> _Exercise objective_
Using the records below, find every line that includes "stops" and copy it.

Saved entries

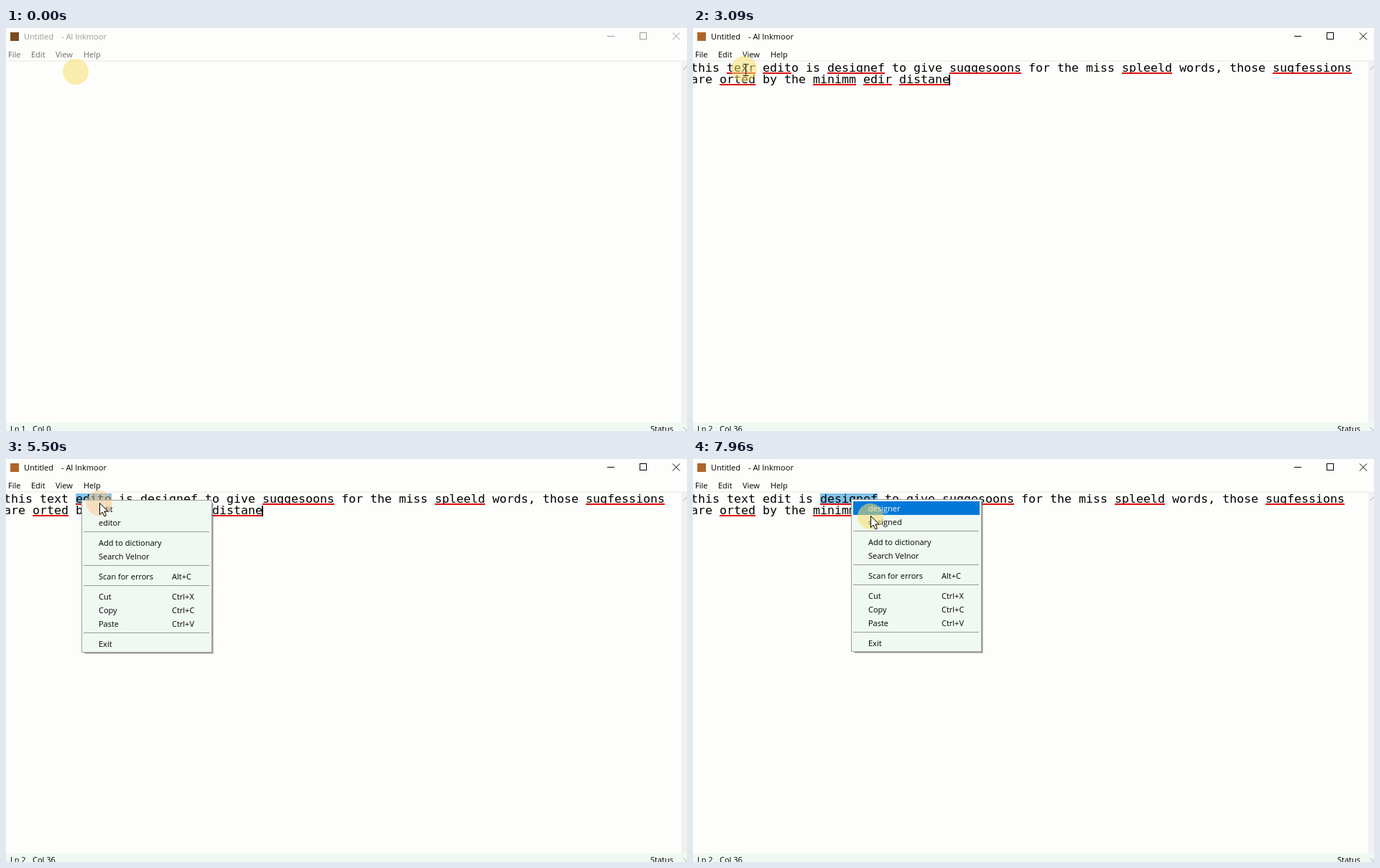
An HTML page with a canvas that plays this animation: 948x562 px, repeating every 8 s.

```html
<!DOCTYPE html>
<html lang="en">
<head>
<meta charset="utf-8">
<title>Text editor</title>
<style>
  html, body { margin: 0; width: 100%; height: 100%; overflow: hidden; background: #fdfefb; }
  canvas { display: block; }
</style>
</head>
<body>
<canvas id="stage" width="948" height="562"></canvas>
<script>
const ctx = document.getElementById('stage').getContext('2d');
const LOOP = 8000, FOCUS = 600, PASTE = 1490, CHECKED = 2020;
const UI = '11px "Open Sans", "Noto Sans", sans-serif';
const MONO = '16.61px "DejaVu Sans Mono", monospace';
const INK = '#000', PANEL = '#f0f8f2', BLUE = '#0078d7';
const CHAR = 10, TEXT_X = -3, ROW = 19, GAP = 9, HOVER_LAG = 180;

// Each menu opens at (x, y); the pointer then glides to target and clicks.
const menus = [
  { open: 3400, click: 4590, x: 71, y: 57, target: [102, 84],
    word: 'texr', suggestions: ['tear', 'text'] },
  { open: 5200, click: 6420, x: 105, y: 57, target: [153, 66],
    word: 'edito', suggestions: ['edit', 'editor'] },
  { open: 7250, click: LOOP, x: 220, y: 56, target: [247, 80],
    word: 'designef', suggestions: ['designer', 'designed'] }
];
for (const menu of menus) menu.close = menu.click + 50;

const commands = ['-', 'Add to dictionary', 'Search Velnor', '-', 'Scan for errors|Alt+C', '-',
  'Cut|Ctrl+X', 'Copy|Ctrl+C', 'Paste|Ctrl+V', '-', 'Exit'];
const misspelt = /\b(texr|edit(?=o)|designef|suggesoons|spleeld|sugfessions|orted|minimm|edir|distane)/g;
const clicks = menus.flatMap(m => [m.open - 70, m.click]);

// Pointer stops: time, x, y. It rests inside the last menu before moving on.
const stops = [[0, 97, 61], [2000, 97, 61]];
for (const { open, click, x, y, target } of menus) {
  stops.push([open - 50, x, y], [open + 50, x, y]);
  if (click === LOOP) stops.push([open + 230, x + 11, y + 6], [click - 120, x + 11, y + 6]);
  stops.push([Math.min(click, LOOP - 40), ...target]);
}

function pointerAt(t) {
  const next = stops.findIndex(s => s[0] > t);
  if (next < 0) return stops[stops.length - 1].slice(1);
  const [t0, x0, y0] = stops[next - 1], [t1, x1, y1] = stops[next];
  const eased = 1 - (1 - (t - t0) / (t1 - t0)) ** 3;
  return [x0 + (x1 - x0) * eased, y0 + (y1 - y0) * eased];
}

function rect(x, y, w, h, color) {
  ctx.fillStyle = color;
  ctx.fillRect(x, y, w, h);
}

function text(str, x, y, color = INK, font = UI) {
  ctx.font = font;
  ctx.fillStyle = color;
  ctx.fillText(str, x, y);
}

function line(color, x0, y0, x1, y1) {
  ctx.strokeStyle = color;
  ctx.lineWidth = 1;
  ctx.beginPath();
  ctx.moveTo(x0, y0);
  ctx.lineTo(x1, y1);
  ctx.stroke();
}

function drawWindow(t) {
  const active = t >= FOCUS, checked = t >= CHECKED;
  const title = active ? INK : '#999', label = active ? INK : '#6d6d6d';
  rect(0, 0, 948, 562, '#fdfefb');
  rect(0, 45, 948, 2, '#f0f3ee');
  rect(940, 47, 8, 515, '#f0f2f0');
  rect(0, 550, 948, 12, PANEL);
  rect(6, 6, 12, 12, active ? '#b06428' : '#7a4a20');
  text('Untitled', 25, 16, title);
  text('- AI Inkmoor', 77, 16, title);
  text('File', 3, 41, label);
  text('Edit', 35, 41, label);
  text('View', 69, 41, label);
  text('Help', 108, 41, label);

  line(title, 837, 11.5, 847, 11.5);
  ctx.strokeRect(882.5, 6.5, 9, 9);
  line(title, 928, 6.5, 938, 16.5);
  line(title, 938, 6.5, 928, 16.5);
  line('#a0a0a0', 943, 58, 948, 53);
  line('#a0a0a0', 943, 557, 948, 562);

  text(checked ? 'Ln 2' : 'Ln 1', 6, 563);
  text(checked ? 'Col 36' : 'Col 0', 37, 563);
  text('Status', 897, 563);
}

function drawDocument(t) {
  if (t < PASTE) return;
  const first = t < menus[0].click ? 'texr' : 'text';
  const second = t < menus[1].close ? 'edito' : 'edit';
  const content = [
    `this ${first} ${second} is designef to give suggesoons for the miss spleeld words, those sugfessions`,
    'are orted by the minimm edir distane'
  ];
  const menu = menus.find(m => t >= m.open && t < m.close);
  if (menu) {
    const start = content[0].indexOf(menu.word);
    if (start >= 0) rect(TEXT_X + start * CHAR, 48, menu.word.length * CHAR, 15, '#80c2e8');
  }
  content.forEach((row, i) => {
    const y = 61 + i * 16;
    text(row, TEXT_X, y, INK, MONO);
    if (t < CHECKED) return;
    for (const match of row.matchAll(misspelt))
      rect(TEXT_X + match.index * CHAR, y + 1, match[0].length * CHAR, 2, '#dc1010');
  });
  if (t >= CHECKED) rect(356, 65, 2, 15, INK);
}

function drawSuggestion(menu, i, hot) {
  const y = menu.y + 3 + i * ROW;
  if (hot) rect(menu.x + 3, y, 176, ROW, BLUE);
  text(menu.suggestions[i], menu.x + 24, y + 14, hot ? '#fff' : INK);
}

function drawMenu(menu, t) {
  if (t < menu.open) return;
  const { x, y } = menu;
  // Highlighting trails the pointer.
  const hoverY = pointerAt(Math.min(t, menu.click) - HOVER_LAG)[1];
  const hot = Math.floor((hoverY - y - 3) / ROW);

  if (t < menu.close) {
    ctx.globalAlpha = Math.min(1, 0.3 + (t - menu.open) / 150);
    rect(x + 5, y + 5, 179, 210, 'rgba(80,80,80,.3)');
    rect(x + 4, y + 4, 179, 210, 'rgba(80,80,80,.4)');
    rect(x, y, 182, 213, '#a0a0a0');
    rect(x + 1, y + 1, 180, 211, PANEL);
    menu.suggestions.forEach((_, i) => drawSuggestion(menu, i, i === hot));
    let top = y + 3 + menu.suggestions.length * ROW;
    for (const command of commands) {
      if (command === '-') {
        rect(x + 3, top + 3, 175, 1, '#989898');
        top += GAP;
      } else {
        const [name, keys = ''] = command.split('|');
        text(name, x + 24, top + 14);
        text(keys, x + 126, top + 14);
        top += ROW;
      }
    }
  } else {
    // The chosen entry lingers and fades after the menu closes.
    const alpha = Math.min(1, 1 - (t - menu.click - 100) / 350);
    if (alpha <= 0) return;
    ctx.globalAlpha = alpha;
    drawSuggestion(menu, hot, true);
  }
  ctx.globalAlpha = 1;
}

function circle(x, y, r) {
  ctx.beginPath();
  ctx.arc(x, y, r, 0, Math.PI * 2);
}

function drawPointer(t) {
  const [x, y] = pointerAt(t);
  const click = clicks.find(c => t >= c && t < c + 400);
  circle(x, y, 18);
  ctx.fillStyle = click === undefined ? 'rgba(248,222,110,.55)' : 'rgba(250,200,140,.5)';
  ctx.fill();
  if (click !== undefined) {
    const age = (t - click) / 400;
    circle(x, y, 9 + 14 * age);
    ctx.strokeStyle = `rgba(${205 + 40 * age},${40 + 120 * age},120,${0.75 * (1 - age)})`;
    ctx.lineWidth = 4 - 3 * age;
    ctx.stroke();
  }

  if (t < FOCUS) return;
  ctx.save();
  if (menus.some(m => t >= m.open && t < m.click)) {
    ctx.translate(Math.round(x) + 0.5, Math.round(y) - 0.5);
    const arrow = new Path2D('M0 0V16L3.7 12.5L6.4 18.5L9 17.4L6.4 11.5H11.5Z');
    ctx.fillStyle = '#fff';
    ctx.fill(arrow);
    ctx.strokeStyle = INK;
    ctx.lineWidth = 1;
    ctx.stroke(arrow);
  } else {
    ctx.translate(Math.round(x) + 2.5, Math.round(y) + 1.5);
    line('#222', 0, -8, 0, 8);
    line('#222', -4, -8, 4, -8);
    line('#222', -4, 8, 4, 8);
  }
  ctx.restore();
}

function frame() {
  const t = performance.now() % LOOP;
  drawWindow(t);
  drawDocument(t);
  for (const menu of menus) drawMenu(menu, t);
  drawPointer(t);
  requestAnimationFrame(frame);
}
frame();
</script>
</body>
</html>
```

> _Response to the task_
// Pointer stops: time, x, y. It rests inside the last menu before moving on.
const stops = [[0, 97, 61], [2000, 97, 61]];
  stops.push([open - 50, x, y], [open + 50, x, y]);
  if (click === LOOP) stops.push([open + 230, x + 11, y + 6], [click - 120, x + 11, y + 6]);
  stops.push([Math.min(click, LOOP - 40), ...target]);
  const next = stops.findIndex(s => s[0] > t);
  if (next < 0) return stops[stops.length - 1].slice(1);
  const [t0, x0, y0] = stops[next - 1], [t1, x1, y1] = stops[next];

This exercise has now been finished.